"Some 400,000 people in Brazil don't know about their situation," said Costa. "As well as not treating themselves, they put other people's health at risk."

Brazil is believed to have 600,000 people who have the AIDS virus.

But the World Health Organisation said it considers Brazil's anti-AIDS programme to be a model for other poor nations. Brazil offers some free anti-AIDS drugs and successfully battled rich countries last month to force drug companies to slash prices.

"Some 400,000 people in Brazil don't know about their situation, as well as not treating themselves, they put other people's health at risk."

Humberto Costa, Brazilian Health Minister

Using slogans like "Find out!" and "If you had sex without a condom, take the AIDS test," Brazil will roll out the test campaign this weekend in media advertisements and on posters and stickers plastered across Latin America's largest nation.

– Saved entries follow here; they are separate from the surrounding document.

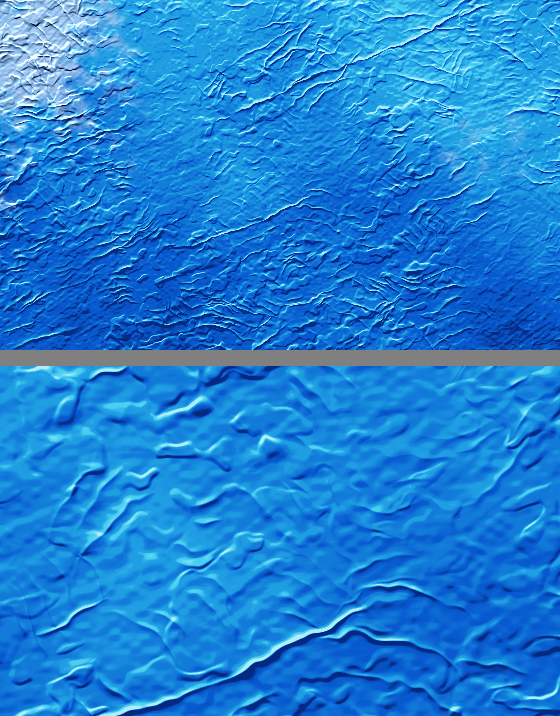
Top, the full canvas; bottom, a detail of the centre.
This texture is drawn by a WebGL 2 fragment shader. Its source:

```glsl
#version 300 es
precision highp float;
// Thick blue paint on canvas: clumps of curved ribs, broken creases, flakes and
// bristle marks form a height field, which is lit from above. The resulting
// tone runs through a ramp from navy to cyan, with pale glazes on top.

#define RELIEF 1.02
#define RIB_WIDTH 0.0042
#define CLUMP_SIZE 0.29
#define TWIG_SIZE 0.125
#define CREASE_HEIGHT 0.0070
#define FLAKE_HEIGHT 0.0056
#define BRISTLE_HEIGHT 0.0013
#define GRAIN_HEIGHT 0.0011
#define CLOUD_CONTRAST 0.78
#define SAMPLE_STEP 0.0014
#define LIGHT_DIR vec2(-0.35, 0.94)

uniform vec2 u_resolution;
out vec4 fragColor;

float hash(vec2 p) {
  return fract(sin(dot(p, vec2(127.1, 311.7))) * 43758.545);
}

float noise(vec2 p) {
  vec2 i = floor(p), f = fract(p);
  f = f * f * (3.0 - 2.0 * f);
  return mix(mix(hash(i), hash(i + vec2(1, 0)), f.x),
             mix(hash(i + vec2(0, 1)), hash(i + vec2(1, 1)), f.x), f.y);
}

vec2 turn(vec2 p, float a) {
  float c = cos(a), s = sin(a);
  return vec2(c * p.x + s * p.y, c * p.y - s * p.x);
}

float fbm(vec2 p) {
  float sum = 0.0, amp = 0.5;
  for (int i = 0; i < 4; i++) {
    sum += amp * noise(p);
    p = turn(p, 0.7) * 2.03 + 17.3;
    amp *= 0.5;
  }
  return sum / 0.9375;
}

vec2 wobble(vec2 p, float freq) {
  return vec2(noise(p * freq + 3.7), noise(p * freq + 41.2)) - 0.5;
}

// Clumps of nearly parallel, bent and tapered ribs, one clump per cell
float ribs(vec2 p, float size, float seed) {
  float height = 0.0;
  vec2 home = floor(p / size);
  for (int k = 0; k < 9; k++) {
    vec2 cell = home + vec2(k % 3 - 1, k / 3 - 1);
    vec2 id = cell + seed;
    vec2 center = (cell + vec2(hash(id), hash(id + 5.1))) * size;
    float kind = hash(id + 9.4);
    float angle = (kind < 0.38 ? -0.55 : 0.45) + 1.0 * (hash(id + 2.3) - 0.5);
    vec2 q = turn(p - center, angle) / size;
    float bend = 1.8 * (hash(id + 7.7) - 0.5);
    for (int j = 0; j < 5; j++) {
      vec2 rib = id + float(j) * 13.7;
      float reach = mix(0.14, 0.44, hash(rib + 1.9));
      float x = (q.x - 0.25 * (hash(rib + 4.2) - 0.5)) / reach;
      float lane = (float(j) - 2.0) * 0.16 + 0.09 * (hash(rib + 6.6) - 0.5);
      float y = (q.y - lane - bend * q.x * q.x - 0.4 * q.x * (hash(rib) - 0.5)) * size;
      float width = RIB_WIDTH * mix(0.6, 1.25, hash(rib + 8.8));
      float taper = max(0.0, 1.0 - x * x) * step(0.12, hash(rib + 3.1));
      height = max(height, width * taper * exp(-pow(abs(y) / width, 1.4)));
    }
  }
  return height;
}

float paintHeight(vec2 p) {
  vec2 fineWarp = 0.012 * wobble(p, 33.0) + 0.005 * wobble(p, 85.0);
  vec2 w = p + 0.04 * wobble(p, 8.0) + fineWarp;
  float rough = noise(p * 4.3 + 8.0) + 0.3 * (0.9 - p.x);
  rough = mix(0.35, 1.0, smoothstep(0.25, 0.75, rough));

  // Ribs and twigs thin out and break along their length
  float broken = smoothstep(0.15, 0.5, noise(p * 19.0 + 20.0));
  float h = 1.4 * ribs(w, CLUMP_SIZE, 3.0) * (0.5 + 0.5 * broken);
  h = max(h, 1.25 * ribs(w, TWIG_SIZE, 61.0) * rough * broken);

  // Long creases wander across and come and go
  vec2 v = turn(w, 0.35) + 0.19 * wobble(p, 2.6);
  float crease = abs(fract(v.y * 2.8 + 0.3) - 0.5) / 2.8;
  float present = smoothstep(0.35, 0.6, noise(p * 5.0 + 77.0)) * (0.4 + 0.6 * broken);
  h = max(h, CREASE_HEIGHT * present * exp(-pow(crease / 0.0045, 1.3)));

  // Flakes with ragged edges, large and small
  vec2 c = turn(p + 1.3 * fineWarp, 0.35);
  float crumb = noise(turn(c, 0.9) * 64.0);
  float large = noise(c * vec2(17.0, 27.0)) + 0.4 * crumb;
  float small = noise(c * vec2(40.0, 58.0) + 9.0) + 0.3 * crumb;
  h += FLAKE_HEIGHT * rough * (0.75 * smoothstep(0.72, 0.94, large)
                             + 0.55 * smoothstep(0.72, 0.98, small));

  // Curved bristle marks in two directions, and the uneven grain of the cloth
  vec2 sweep = p + 0.13 * wobble(p, 3.1);
  float marks = mix(noise(turn(sweep, 0.55) * vec2(10.0, 115.0)),
                    noise(turn(sweep, -0.8) * vec2(10.0, 105.0)),
                    smoothstep(0.4, 0.6, noise(p * 3.7 + 30.0)));
  return h + BRISTLE_HEIGHT * marks + GRAIN_HEIGHT * noise(turn(p, 0.06) * vec2(105.0, 145.0));
}

// Navy, deep blue, mid blue, sky, cyan, then near white
vec3 ramp(float t) {
  vec3 col = mix(vec3(0.02, 0.16, 0.50), vec3(0.03, 0.35, 0.81), smoothstep(-0.16, 0.22, t));
  col = mix(col, vec3(0.07, 0.48, 0.85), smoothstep(0.24, 0.5, t));
  col = mix(col, vec3(0.12, 0.62, 0.89), smoothstep(0.5, 0.74, t));
  col = mix(col, vec3(0.29, 0.81, 0.95), smoothstep(0.80, 1.06, t));
  return mix(col, vec3(0.70, 0.93, 0.98), smoothstep(1.10, 1.5, t));
}

void main() {
  vec2 p = gl_FragCoord.xy / u_resolution.y;
  vec2 e = vec2(SAMPLE_STEP, 0.0);
  float h = paintHeight(p);
  vec2 slope = vec2(paintHeight(p + e.xy) - h, paintHeight(p + e.yx) - h) / SAMPLE_STEP;
  float shade = -dot(slope, LIGHT_DIR);

  // Broad colour drift, lighter toward the top
  float cloud = fbm(p * 2.6 + 12.0) - 0.5;
  float tone = mix(0.17, 0.8, smoothstep(-0.05, 0.9, p.y)) + CLOUD_CONTRAST * cloud;
  tone += 0.25 * (fbm(p * 15.0) - 0.5) + RELIEF * shade;
  vec3 col = ramp(tone);

  // Pale lilac glaze in the upper left, and a small one at the right
  float patchy = 0.6 * fbm(p * 8.0 + 50.0) + 0.4 * fbm(p * 34.0) - 0.5;
  float corner = length((p - vec2(0.1, 0.95)) * vec2(0.95, 0.65)) + 0.8 * patchy;
  float spot = length((p - vec2(1.39, 0.63)) * vec2(0.8, 1.0)) + 0.5 * patchy;
  float glaze = 0.92 * smoothstep(0.34, 0.08, corner) + 0.6 * smoothstep(0.13, 0.0, spot);
  col = mix(col, vec3(0.64, 0.77, 0.93) + 0.65 * shade, glaze);
  fragColor = vec4(clamp(col, 0.0, 1.0), 1.0);
}
```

The free tests will be done in public hospitals and the campaign has a goal of 3.6 million tests by the end of 2004.

One ad will show people trying to carry pianos through a crowd, symbolizing the doubt on their minds.

"Get that weight off your mind," says the TV ad. Other ads are specifically aimed at prostitutes, pregnant women, married women and parents worried about their children.

While Brazilian men used to be most at risk for AIDS, figures show the disease is now spreading fastest among poor women between 13 and 29 years of age.